Refrigerator Repair Guide

Refrigerator Repair Guide

refrigerator repair guideFor the DIY-inclined, the below guides will assist in completing simple repairs on your refrigerator. It is impossible to write guides applicable for every model of refrigerator, so in some cases there may be additional steps required to complete repairs.

DISCLAIMER: Appliance Repair can be dangerous, especially when dealing with electricity. The electrical current generated from wall outlets can be enough to kill someone. Please exercise extreme caution when working with appliances. GSAR cannot be held liable for injuries due to misuse of our repair guides.

How to Manually Defrost a Refrigerator

For the majority of refrigerators, cooling is generated in the freezer section where a fan circulates the cold air to the refrigerator compartment. The refrigerator temperature is controlled by a damper that limits airflow. Most modern refrigerators feature automatic defrost systems. When the defrost system fails, one or both sides of the refrigerator will usually stop cooling shortly after.

A failed defrost system is usually indicated by frost buildup in the back wall of the refrigerator or freezer compartment. If your refrigerator has exposed coils behind it, you may also notice frost buildup on these.

Diagnosing and repairing a refrigerator’s defrost system can be difficult as several parts can be involved, and the repair process is more involved than most appliance repairs. For this reason, we generally do not recommend the average consumer attempt this repair. However, knowing how to manually defrost a refrigerator is useful for ensuring that no food is lost before a professional repair service can arrive.

If the defrost system has failed, manually defrosting the refrigerator may allow it to continue to cool for up to 14 days. The problem will most likely occur again, and when it does, we do not recommend repeating this process more than a few times as running an automatic defrost refrigerator with a failed defrost system will cause additional wear and tear on the internal components of your refrigerator, along with causing it to cool less efficiently.

  1. Unplug the refrigerator. If the plug cannot be reached, turn off the breaker switched on the circuit breaker panel that is powering the machine.
  2. Trash any spoiled foods and place the remaining food in a cooler with ice until the manual defrost procedure is complete.
  3. Place several large, absorbent towels around the base of the refrigerator.
  4. Open all doors of the refrigerator, placing obstacles in front of each door to prevent them from closing.
  5. Allow the refrigerator to sit for at least eight hours.
  6. Clean up and collected water inside of the refrigerator and in your towels.
  7. Recalibrate the refrigerator’s temperature back to factory settings. For most refrigerators, this is the middle setting.
  8. Close the doors.
  9. Plug the refrigerator back in or turn the breaker switch back on.
  10. Let the refrigerator run for about 20 minutes — then check the temperature.

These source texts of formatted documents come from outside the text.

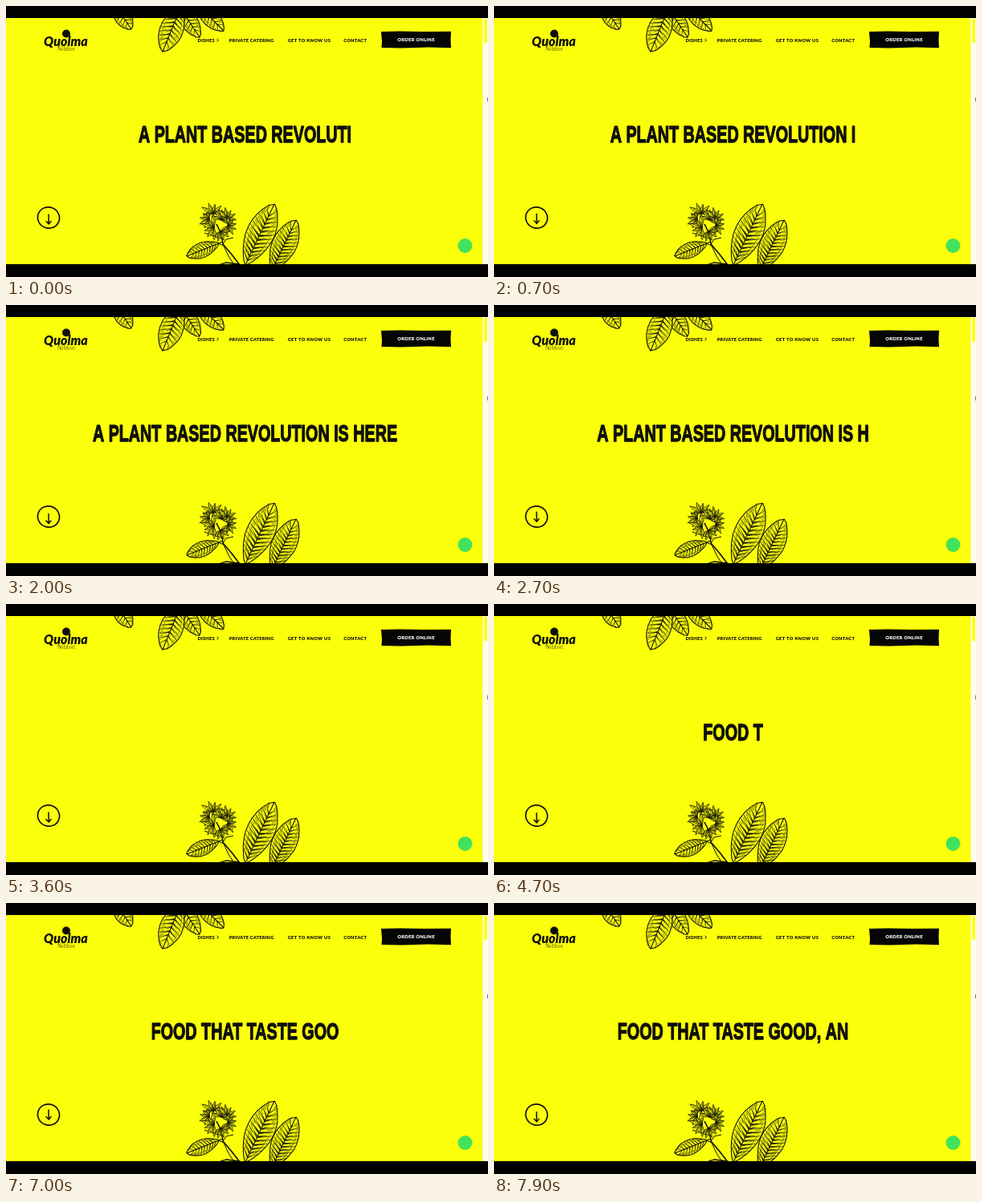
An HTML page with a canvas for the animation above (8 s loop, 600 by 338 pixels).

```html
<!DOCTYPE html>
<html lang="en">
<head>
<meta charset="utf-8">
<title>A plant based revolution</title>
<style>
  html, body { margin: 0; width: 100%; height: 100%; overflow: hidden; background: #000; }
  canvas { display: block; }
</style>
</head>
<body>
<canvas id="stage" width="600" height="338"></canvas>
<script>
const LOOP = 8000;
const INK = '#10100a';
const YELLOW = '#fcff0a';
const FIRST = 'A PLANT BASED REVOLUTION IS HERE';
const SECOND = 'FOOD THAT TASTE GOOD, AN';

const stage = document.getElementById('stage').getContext('2d');
const backdrop = document.createElement('canvas');
backdrop.width = 600;
backdrop.height = 338;
let ctx = backdrop.getContext('2d');

let seed = 7;
const random = () => (seed = seed * 16807 % 2147483647) / 2147483647;

function line(points, width = 1) {
  ctx.lineWidth = width;
  ctx.beginPath();
  points.forEach(([x, y]) => ctx.lineTo(x, y));
  ctx.stroke();
}

function shape(points, color) {
  ctx.fillStyle = color;
  ctx.beginPath();
  points.forEach(([x, y]) => ctx.lineTo(x, y));
  ctx.fill();
}

function disc(x, y, r, color) {
  ctx.fillStyle = color;
  ctx.beginPath();
  ctx.arc(x, y, r, 0, 7);
  ctx.fill();
}

function label(text, x, y, font, color = INK, spacing = 0) {
  ctx.font = font;
  ctx.letterSpacing = spacing + 'px';
  ctx.fillStyle = color;
  ctx.fillText(text, x, y);
}

// An engraved leaf from its stalk to its tip; half is half its width.
function leaf(x, y, tipX, tipY, half, veins) {
  const length = Math.hypot(tipX - x, tipY - y);
  const edge = u => half * Math.sin(Math.PI * u ** 1.1) ** 0.7;
  ctx.save();
  ctx.translate(x, y);
  ctx.rotate(Math.atan2(tipY - y, tipX - x));
  const outline = [];
  for (let i = 0; i <= 40; i++) {
    const u = i < 20 ? i / 20 : 2 - i / 20;
    outline.push([u * length, (i < 20 ? -1 : 1) * (edge(Math.min(u, 0.999)) + random() * 0.4)]);
  }
  shape(outline, YELLOW);
  line(outline, 1.1);
  line([[-4, 0], [length, 0]], 1.1);
  for (const side of [-1, 1]) {
    for (let i = 1; i < veins; i++) {
      const u = i / veins * 0.86;
      const v = u + 0.12;
      const end = [v * length, side * edge(v) * 0.95];
      line([[u * length, 0], end], 0.6);
      shape([[u * length, 0], [end[0] - 1, end[1] * (0.6 + random() * 0.3)],
        [(u + 0.035) * length, side]], INK);
      for (let k = 0; k < 2; k++) {
        const shift = (k + 1) / 3 / veins * length;
        const reach = 0.45 + random() * 0.35;
        line([[end[0] + shift, end[1] * 0.88],
          [(u + 0.12 * reach) * length + shift, end[1] * reach]], 0.4);
      }
    }
  }
  ctx.restore();
}

// A floret with pointed, lined petals.
function floret(x, y, size, angle) {
  for (let i = 0; i < 6; i++) {
    const a = angle + (i - 2.5) * 0.62;
    const r = size * (0.75 + random() * 0.35);
    const at = (d, turn) => [x + Math.cos(a + turn) * d * r, y + Math.sin(a + turn) * d * r];
    const petal = [[x, y], at(0.55, 0.27), at(1, 0), at(0.55, -0.27), [x, y]];
    shape(petal, YELLOW);
    line(petal, 0.8);
    line([[x, y], at(0.75, 0.05)], 0.8);
  }
}

function drawPlants() {
  ctx.strokeStyle = INK;
  ctx.lineJoin = 'round';
  leaf(134, -4, 156, 29, 10, 8);
  leaf(236, -4, 271, 31, 10, 9);
  leaf(214, -2, 241, 39, 10, 9);
  leaf(218, 0, 195, 57, 14, 10);

  line([[262, 272], [268, 284], [270, 297], [281, 310], [291, 323]], 1.6);
  line([[264, 296], [271, 299], [277, 312], [284, 323]], 1);
  line([[247, 283], [261, 288], [269, 290]], 1);
  line([[283, 289], [274, 291], [270, 297]], 1);
  line([[267, 322], [274, 320], [290, 322]], 1.3);
  leaf(265, 296, 225, 312, 9, 10);
  leaf(298, 323, 334, 247, 17, 13);
  leaf(331, 330, 361, 267, 15, 13);
  floret(258, 259, 15, -1.7);
  floret(253, 266, 13, 3);
  floret(259, 276, 16, 3.1);
  floret(268, 267, 13, -1.2);
  floret(275, 265, 15, -0.8);
  floret(276, 274, 13, 0.1);
  floret(267, 281, 12, 0.9);
}

function drawBackdrop() {
  ctx.fillStyle = YELLOW;
  ctx.fillRect(0, 0, 600, 338);
  drawPlants();

  disc(75, 34.5, 5, INK);
  label('Quolma', 47, 50, 'italic 900 16px Lato, sans-serif');
  label('Nibbie', 64, 56, '300 7.5px Lato, sans-serif', INK, 0.2);

  const nav = '900 5.7px Lato, sans-serif';
  label('DISHES', 238.5, 45, nav, INK, 0.2);
  line([[262.5, 41], [264.7, 42.6], [262.5, 44.2]], 0.9);
  label('PRIVATE CATERING', 277.7, 45, nav, INK, 0.2);
  label('GET TO KNOW US', 350.7, 45, nav, INK, 0.3);
  label('CONTACT', 420.2, 45, nav, INK, 0.3);

  ctx.lineWidth = 1.7;
  ctx.beginPath();
  ctx.ellipse(53, 264, 13.6, 13.1, 0.4, 0, 7);
  ctx.stroke();
  disc(571.5, 299, 9, '#43e25c');

  ctx.fillStyle = '#fffff0';
  ctx.fillRect(593.5, 15, 6.5, 307);
  ctx.fillStyle = YELLOW;
  ctx.fillRect(595.5, 16, 3.5, 30);
  ctx.fillStyle = '#777';
  ctx.fillRect(599, 114, 1, 5);
  ctx.fillStyle = '#000';
  ctx.fillRect(0, 0, 600, 15);
  ctx.fillRect(0, 322, 600, 16);
}

function headlineAt(t) {
  if (t < 2580) return FIRST.slice(0, 22 + Math.floor(t / 175));
  if (t < 3620) return FIRST.slice(0, Math.max(0, 32 - Math.floor((t - 2580) / 31)));
  return SECOND.slice(0, Math.floor((t - 3620) / 176));
}

function drawHeadline(text) {
  ctx.save();
  ctx.translate(297.5, 169.5);
  ctx.scale(0.68, 1);
  ctx.textAlign = 'center';
  ctx.lineWidth = 1.3;
  label(text, 0, 0, 'bold 29px "Liberation Sans", Arial, sans-serif');
  ctx.strokeText(text, 0, 0);
  ctx.restore();
}

function drawButton(t) {
  const wobble = Math.max(0, 1 - Math.abs(t - 1400) / 200);
  ctx.save();
  ctx.translate(510.5, 42);
  ctx.rotate(-0.025 * wobble);
  shape([[-43.5, -10], [-20, -10.5], [10, -10], [43.5, -10.3], [43, 0], [43.5, 10.2],
    [15, 9.6], [-18, 10.4], [-43, 10], [-42.5, 2]], '#050505');
  ctx.textAlign = 'center';
  label('ORDER ONLINE', 0, 2, '900 5.9px Lato, sans-serif', '#fff', 0.2);
  ctx.restore();
}

function drawArrow(t) {
  const y = 265.5 + 1.5 * Math.cos((t - 300) / 1500 * 2 * Math.PI);
  line([[53, y - 6], [53.2, y + 5.5]], 1.5);
  line([[50, y + 2.5], [53.2, y + 6], [56, y + 2.5]], 1.5);
}

function frame(now) {
  const t = now % LOOP;
  ctx.drawImage(backdrop, 0, 0);
  drawButton(t);
  drawArrow(t);
  drawHeadline(headlineAt(t).trim());
  requestAnimationFrame(frame);
}

drawBackdrop();
ctx = stage;
ctx.strokeStyle = INK;
ctx.lineJoin = ctx.lineCap = 'round';
requestAnimationFrame(frame);
</script>
</body>
</html>
```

The freezer compartment should have dropped about twenty degrees from room temperature.
  11. Allow the refrigerator to run for 24 hours before resetting the temperature settings to your preference.